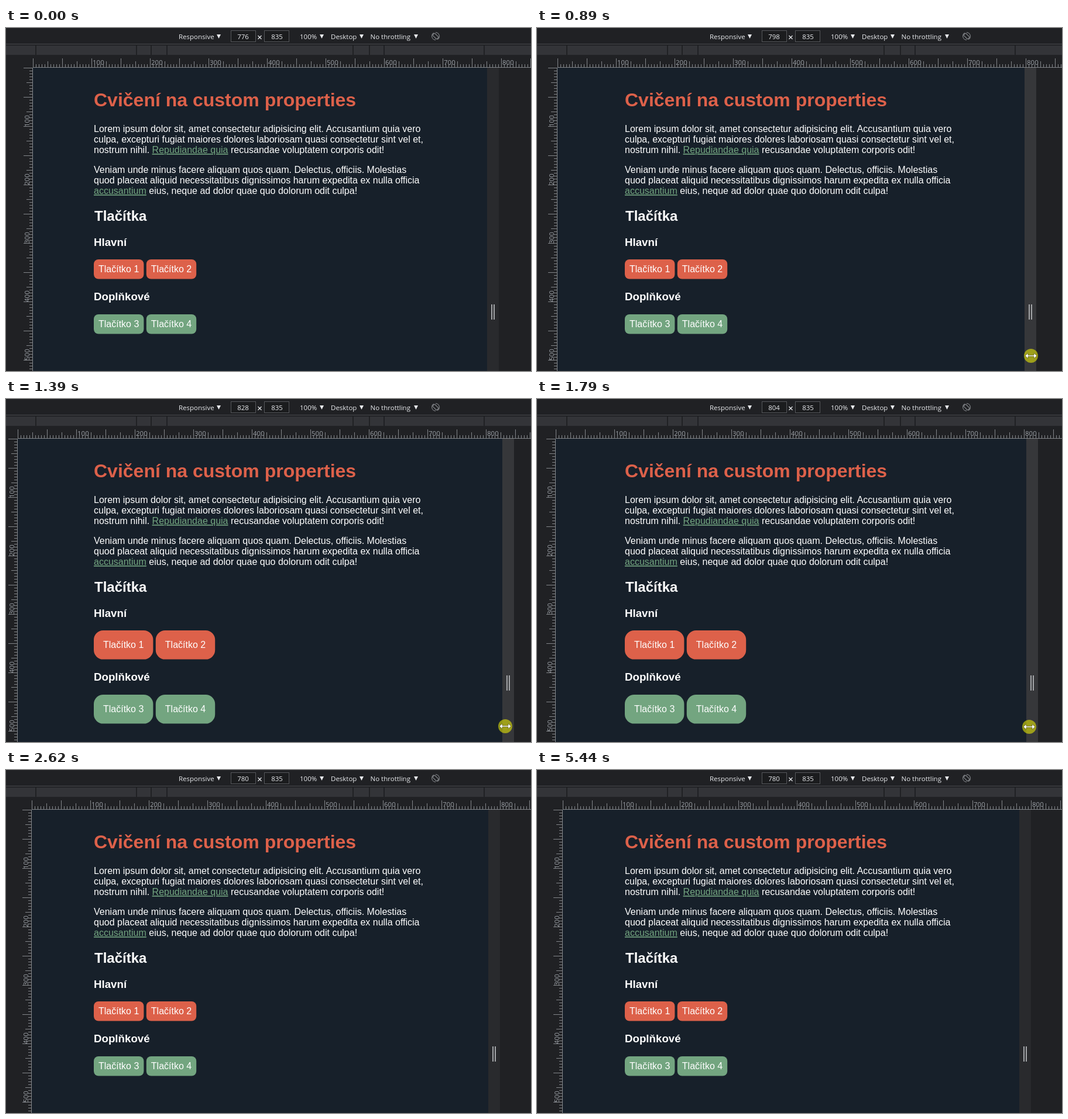
An HTML page that plays this animation: 897 by 587 pixels, repeating every 6490 ms.

```html
<!DOCTYPE html>
<html lang="cs">
<head>
<meta charset="utf-8">
<title>Custom properties</title>
<style>
  html, body { margin: 0; width: 100%; height: 100%; overflow: hidden; background: #202124; }
  svg { display: block; width: 897px; height: 587px; --bg: #17202a; --fg: #fff; }
  svg.light { --bg: #fff; --fg: #17202a; }
  text { white-space: pre; }
  .bar text { font: 11.5px "Open Sans", "Noto Sans", sans-serif; fill: #e8eaed; }
  .field { fill: #1b1c1e; stroke: #55575b; }
  .mid { text-anchor: middle; }
  .ruler path { stroke: #83868a; fill: none; }
  .ruler text { font: 11.5px "Open Sans", "Noto Sans", sans-serif; fill: #9a9fa5; }
  .page { font: 16px "Liberation Sans", Arial, sans-serif; fill: var(--fg); }
  .page h1, .h1 { font-size: 32px; font-weight: bold; fill: #dd614a; }
  .h2 { font-size: 24px; font-weight: bold; }
  .h3 { font-size: 18.72px; font-weight: bold; }
  .link { fill: #73a580; text-decoration: underline; }
  .main { fill: #dd614a; }
  .extra { fill: #73a580; }
  .label { fill: #fff; }
</style>
</head>
<body>
<svg id="stage" viewBox="0 0 897 587">
  <rect width="897" height="587" fill="#202124"/>

  <g class="bar">
    <text x="295" y="19">Responsive</text>
    <text x="502" y="19">100%</text>
    <text x="555" y="19">Desktop</text>
    <text x="622.5" y="19">No throttling</text>
    <path d="M360 11h7l-3.5 7zM536 11h7l-3.5 7zM604 11h7l-3.5 7zM697 11h7l-3.5 7z" fill="#e8eaed"/>
    <rect class="field" x="384.5" y="4.5" width="42" height="19"/>
    <rect class="field" x="441.5" y="4.5" width="42" height="19"/>
    <text id="size" class="mid" x="405" y="19"></text>
    <text class="mid" x="463" y="19">835</text>
    <path d="M430.5 13l6 6m0-6l-6 6" stroke="#e8eaed" stroke-width="1.2"/>
    <g transform="translate(734 14)" fill="none" stroke="#85888c" stroke-width="1.1">
      <rect x="-2.5" y="-5" width="5" height="10" rx=".8" transform="rotate(-45)"/>
      <path d="M-6.3 1A6.4 6.4 0 0 0 0 6.4M6.3-1A6.4 6.4 0 0 0 0-6.4M-6.3 1A6.4 6.4 0 0 1-3-5.6M6.3-1A6.4 6.4 0 0 1 3 5.6"/>
    </g>
    <path d="M0 27.5h897" stroke="#4a4c50"/>
    <rect y="30" width="897" height="16" fill="#333438"/>
    <path d="M51 29v17M223 29v17M248 29v17M275 29v17M593 29v17M621 29v17M646 29v17M817 29v17" stroke="#202124" stroke-width="2"/>
  </g>

  <g class="ruler">
    <g id="top"></g>
    <g id="side"></g>
  </g>

  <rect id="sheet" y="68" height="519" fill="var(--bg)"/>
  <g id="grip">
    <rect id="strip" y="68" width="20" height="519"/>
    <path d="M8 473v26M12 473v26" stroke="#a3a5a8" stroke-width="2"/>
  </g>

  <g class="page">
    <text class="h1" x="150" y="134">Cvičení na custom properties</text>
    <text x="150" y="178">Lorem ipsum dolor sit, amet consectetur adipisicing elit. Accusantium quia vero</text>
    <text x="150" y="196">culpa, excepturi fugiat maiores dolores laboriosam quasi consectetur sint vel et,</text>
    <text x="150" y="214">nostrum nihil. <tspan class="link">Repudiandae quia</tspan> recusandae voluptatem corporis odit!</text>
    <text x="150" y="248">Veniam unde minus facere aliquam quos quam. Delectus, officiis. Molestias</text>
    <text x="150" y="266">quod placeat aliquid necessitatibus dignissimos harum expedita ex nulla officia</text>
    <text x="150" y="284"><tspan class="link">accusantium</tspan> eius, neque ad dolor quae quo dolorum odit culpa!</text>
    <text class="h2" x="151" y="330">Tlačítka</text>
    <text class="h3" x="150" y="373">Hlavní</text>
    <text id="second" class="h3" x="150">Doplňkové</text>
    <g id="buttons"></g>
  </g>

  <g id="pointer">
    <circle r="12" fill="#ffff00" fill-opacity=".52"/>
    <path d="M-10 0l5-4.5v3.5h10v-3.5l5 4.5l-5 4.5v-3.5h-10v3.5z" fill="#fff" stroke="#4a4a14" stroke-width=".6"/>
  </g>
</svg>

<script>
const LOOP = 6490;
const $ = id => document.getElementById(id);

function add(parent, tag, attrs, text = '') {
  const el = document.createElementNS('http://www.w3.org/2000/svg', tag);
  for (const k in attrs) el.setAttribute(k, attrs[k]);
  el.textContent = text;
  parent.append(el);
  return el;
}

function buildRulers() {
  let top = 'M0 67.5H897', side = 'M-.5 68V587';
  for (let p = 0; p <= 900; p += 5) {
    const len = p % 50 === 0 ? 15 : p % 25 === 0 ? 10 : 5;
    top += `M${p + .5} 67v${-len}`;
    side += `M-1 ${p + 68.5}h${-len}`;
  }
  add($('top'), 'path', { d: top });
  add($('side'), 'path', { d: side });
  for (let p = 100; p <= 800; p += 100) {
    add($('top'), 'text', { x: p + 2, y: 63 }, p);
    add($('side'), 'text', { transform: `translate(-6 ${p + 69}) rotate(-90)` }, p);
  }
}

const buttons = [1, 2, 3, 4].map(n => ({
  col: (n - 1) % 2,
  row: n > 2 ? 1 : 0,
  box: add($('buttons'), 'rect', { class: n > 2 ? 'extra' : 'main' }),
  label: add($('buttons'), 'text', { class: 'label' }, `Tlačítko ${n}`)
}));

function layoutButtons(pad) {
  const width = 69.4 + 2 * pad, height = 17.6 + 2 * pad;
  for (const { col, row, box, label } of buttons) {
    const x = 150 + col * (width + 4.4);
    const y = 396 + row * (78 + 2 * pad);
    const shape = { x, y, width, height, rx: pad };
    for (const k in shape) box.setAttribute(k, shape[k]);
    label.setAttribute('x', x + pad);
    label.setAttribute('y', y + pad + 14);
  }
  $('second').setAttribute('y', 450 + 2 * pad);
}

// Bursts of movement: start, end, number of steps
const bursts = [[160, 370, 8], [630, 1150, 16], [1360, 1990, 21], [2020, 2090, 3], [2370, 2620, 7]];

const widthKeys = [[0, 776], [600, 776], [907, 798], [1150, 832], [1330, 832],
  [1391, 828], [1801, 804], [1990, 786], [2055, 782], [2090, 780]];

const pointerKeys = [[130, 838, 600], [370, 829, 570], [600, 829, 570], [907, 844, 561],
  [1150, 855, 560], [1330, 855, 560], [1391, 853, 560], [1801, 841, 561],
  [1990, 832, 566], [2090, 829, 571], [2328, 829, 571], [2620, 912, 564]];

function stepTime(t) {
  const burst = bursts.filter(b => b[0] <= t).pop();
  if (!burst) return 0;
  const [start, end, count] = burst;
  const step = (end - start) / (count - 1);
  return start + step * Math.min(count - 1, Math.round((t - start) / step + .1));
}

function sample(keys, t, i) {
  const next = keys.findIndex(k => k[0] > t);
  if (next === 0) return keys[0][i];
  if (next < 0) return keys[keys.length - 1][i];
  const a = keys[next - 1], b = keys[next];
  return a[i] + (b[i] - a[i]) * (t - a[0]) / (b[0] - a[0]);
}

function draw(t) {
  const at = stepTime(t);
  const width = 2 * Math.round(sample(widthKeys, at, 1) / 2);
  const left = 434 - width / 2;
  const dragging = t >= 630 && t < 2090;

  $('size').textContent = width;
  $('top').setAttribute('transform', `translate(${left})`);
  $('side').setAttribute('transform', `translate(${left})`);
  $('sheet').setAttribute('x', left);
  $('sheet').setAttribute('width', width);
  $('grip').setAttribute('transform', `translate(${left + width})`);
  $('strip').setAttribute('fill', dragging ? '#36373a' : '#292a2d');
  layoutButtons(width >= 800 ? 16 : 8);

  const x = Math.round(sample(pointerKeys, at, 1));
  const y = Math.round(sample(pointerKeys, at, 2));
  $('pointer').setAttribute('transform', `translate(${x} ${y})`);
  $('stage').classList.toggle('light', t >= 3350 && t < 5440);
}

buildRulers();
const begin = performance.now();
function tick() {
  draw((performance.now() - begin) % LOOP);
  requestAnimationFrame(tick);
}
tick();
</script>
</body>
</html>
```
☆ ☆ ☆
What to work on => Could you copy each line of the material that holds "function"?

Expected answer =>
function add(parent, tag, attrs, text = '') {
function buildRulers() {
function layoutButtons(pad) {
function stepTime(t) {
function sample(keys, t, i) {
function draw(t) {
function tick() {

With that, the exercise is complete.